» Work instruction: From the listing below, copy each line that contains the word "hidden".

» Material provided:
****************
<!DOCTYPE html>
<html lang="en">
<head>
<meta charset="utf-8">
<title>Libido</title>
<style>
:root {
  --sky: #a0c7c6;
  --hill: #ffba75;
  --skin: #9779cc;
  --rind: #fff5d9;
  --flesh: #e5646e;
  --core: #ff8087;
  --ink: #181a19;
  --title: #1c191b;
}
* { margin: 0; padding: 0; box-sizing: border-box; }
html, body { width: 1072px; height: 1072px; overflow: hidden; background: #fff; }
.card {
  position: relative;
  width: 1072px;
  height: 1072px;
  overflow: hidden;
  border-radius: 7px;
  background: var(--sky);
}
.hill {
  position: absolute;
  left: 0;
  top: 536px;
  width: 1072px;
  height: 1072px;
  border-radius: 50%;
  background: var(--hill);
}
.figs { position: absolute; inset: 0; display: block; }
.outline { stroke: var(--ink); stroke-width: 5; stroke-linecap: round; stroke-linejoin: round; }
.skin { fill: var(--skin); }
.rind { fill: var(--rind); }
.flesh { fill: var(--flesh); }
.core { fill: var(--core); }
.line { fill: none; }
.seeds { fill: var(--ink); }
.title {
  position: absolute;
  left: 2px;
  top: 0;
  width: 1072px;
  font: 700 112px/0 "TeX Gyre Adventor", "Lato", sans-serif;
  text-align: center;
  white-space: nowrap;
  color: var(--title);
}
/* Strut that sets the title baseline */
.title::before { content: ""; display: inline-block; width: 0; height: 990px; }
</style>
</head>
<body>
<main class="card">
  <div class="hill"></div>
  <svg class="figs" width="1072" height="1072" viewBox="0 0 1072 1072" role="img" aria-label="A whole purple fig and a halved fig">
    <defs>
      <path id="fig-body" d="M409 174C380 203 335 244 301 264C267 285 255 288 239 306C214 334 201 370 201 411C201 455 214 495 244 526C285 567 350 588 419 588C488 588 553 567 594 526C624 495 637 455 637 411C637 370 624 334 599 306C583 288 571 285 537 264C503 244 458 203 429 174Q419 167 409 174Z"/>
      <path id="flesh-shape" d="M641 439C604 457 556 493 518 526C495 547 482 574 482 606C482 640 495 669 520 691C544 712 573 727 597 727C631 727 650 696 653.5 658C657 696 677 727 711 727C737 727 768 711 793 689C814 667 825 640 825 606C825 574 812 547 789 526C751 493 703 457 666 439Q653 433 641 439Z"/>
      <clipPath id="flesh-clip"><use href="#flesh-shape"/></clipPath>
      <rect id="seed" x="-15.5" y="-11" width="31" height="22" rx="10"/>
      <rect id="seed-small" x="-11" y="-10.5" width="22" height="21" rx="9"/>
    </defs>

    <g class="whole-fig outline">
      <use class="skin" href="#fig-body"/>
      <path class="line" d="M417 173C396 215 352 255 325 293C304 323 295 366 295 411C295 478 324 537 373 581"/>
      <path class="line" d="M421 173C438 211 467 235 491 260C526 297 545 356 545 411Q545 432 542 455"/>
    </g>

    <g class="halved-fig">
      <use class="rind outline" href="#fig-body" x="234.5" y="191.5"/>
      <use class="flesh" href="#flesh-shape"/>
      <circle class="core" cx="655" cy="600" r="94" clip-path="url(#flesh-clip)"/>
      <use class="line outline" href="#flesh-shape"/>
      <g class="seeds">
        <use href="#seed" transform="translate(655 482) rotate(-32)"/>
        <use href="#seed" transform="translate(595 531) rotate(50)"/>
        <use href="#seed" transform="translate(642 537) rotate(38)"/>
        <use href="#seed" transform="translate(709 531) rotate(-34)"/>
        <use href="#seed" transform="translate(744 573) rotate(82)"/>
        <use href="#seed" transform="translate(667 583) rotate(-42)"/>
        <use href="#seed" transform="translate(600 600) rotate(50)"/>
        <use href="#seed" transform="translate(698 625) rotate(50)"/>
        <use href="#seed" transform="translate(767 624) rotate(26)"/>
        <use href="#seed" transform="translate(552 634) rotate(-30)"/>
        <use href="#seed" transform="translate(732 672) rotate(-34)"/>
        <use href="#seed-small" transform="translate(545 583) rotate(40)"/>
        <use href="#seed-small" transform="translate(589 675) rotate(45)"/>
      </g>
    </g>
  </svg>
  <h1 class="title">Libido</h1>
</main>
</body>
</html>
****************
» Your response:
html, body { width: 1072px; height: 1072px; overflow: hidden; background: #fff; }
  overflow: hidden;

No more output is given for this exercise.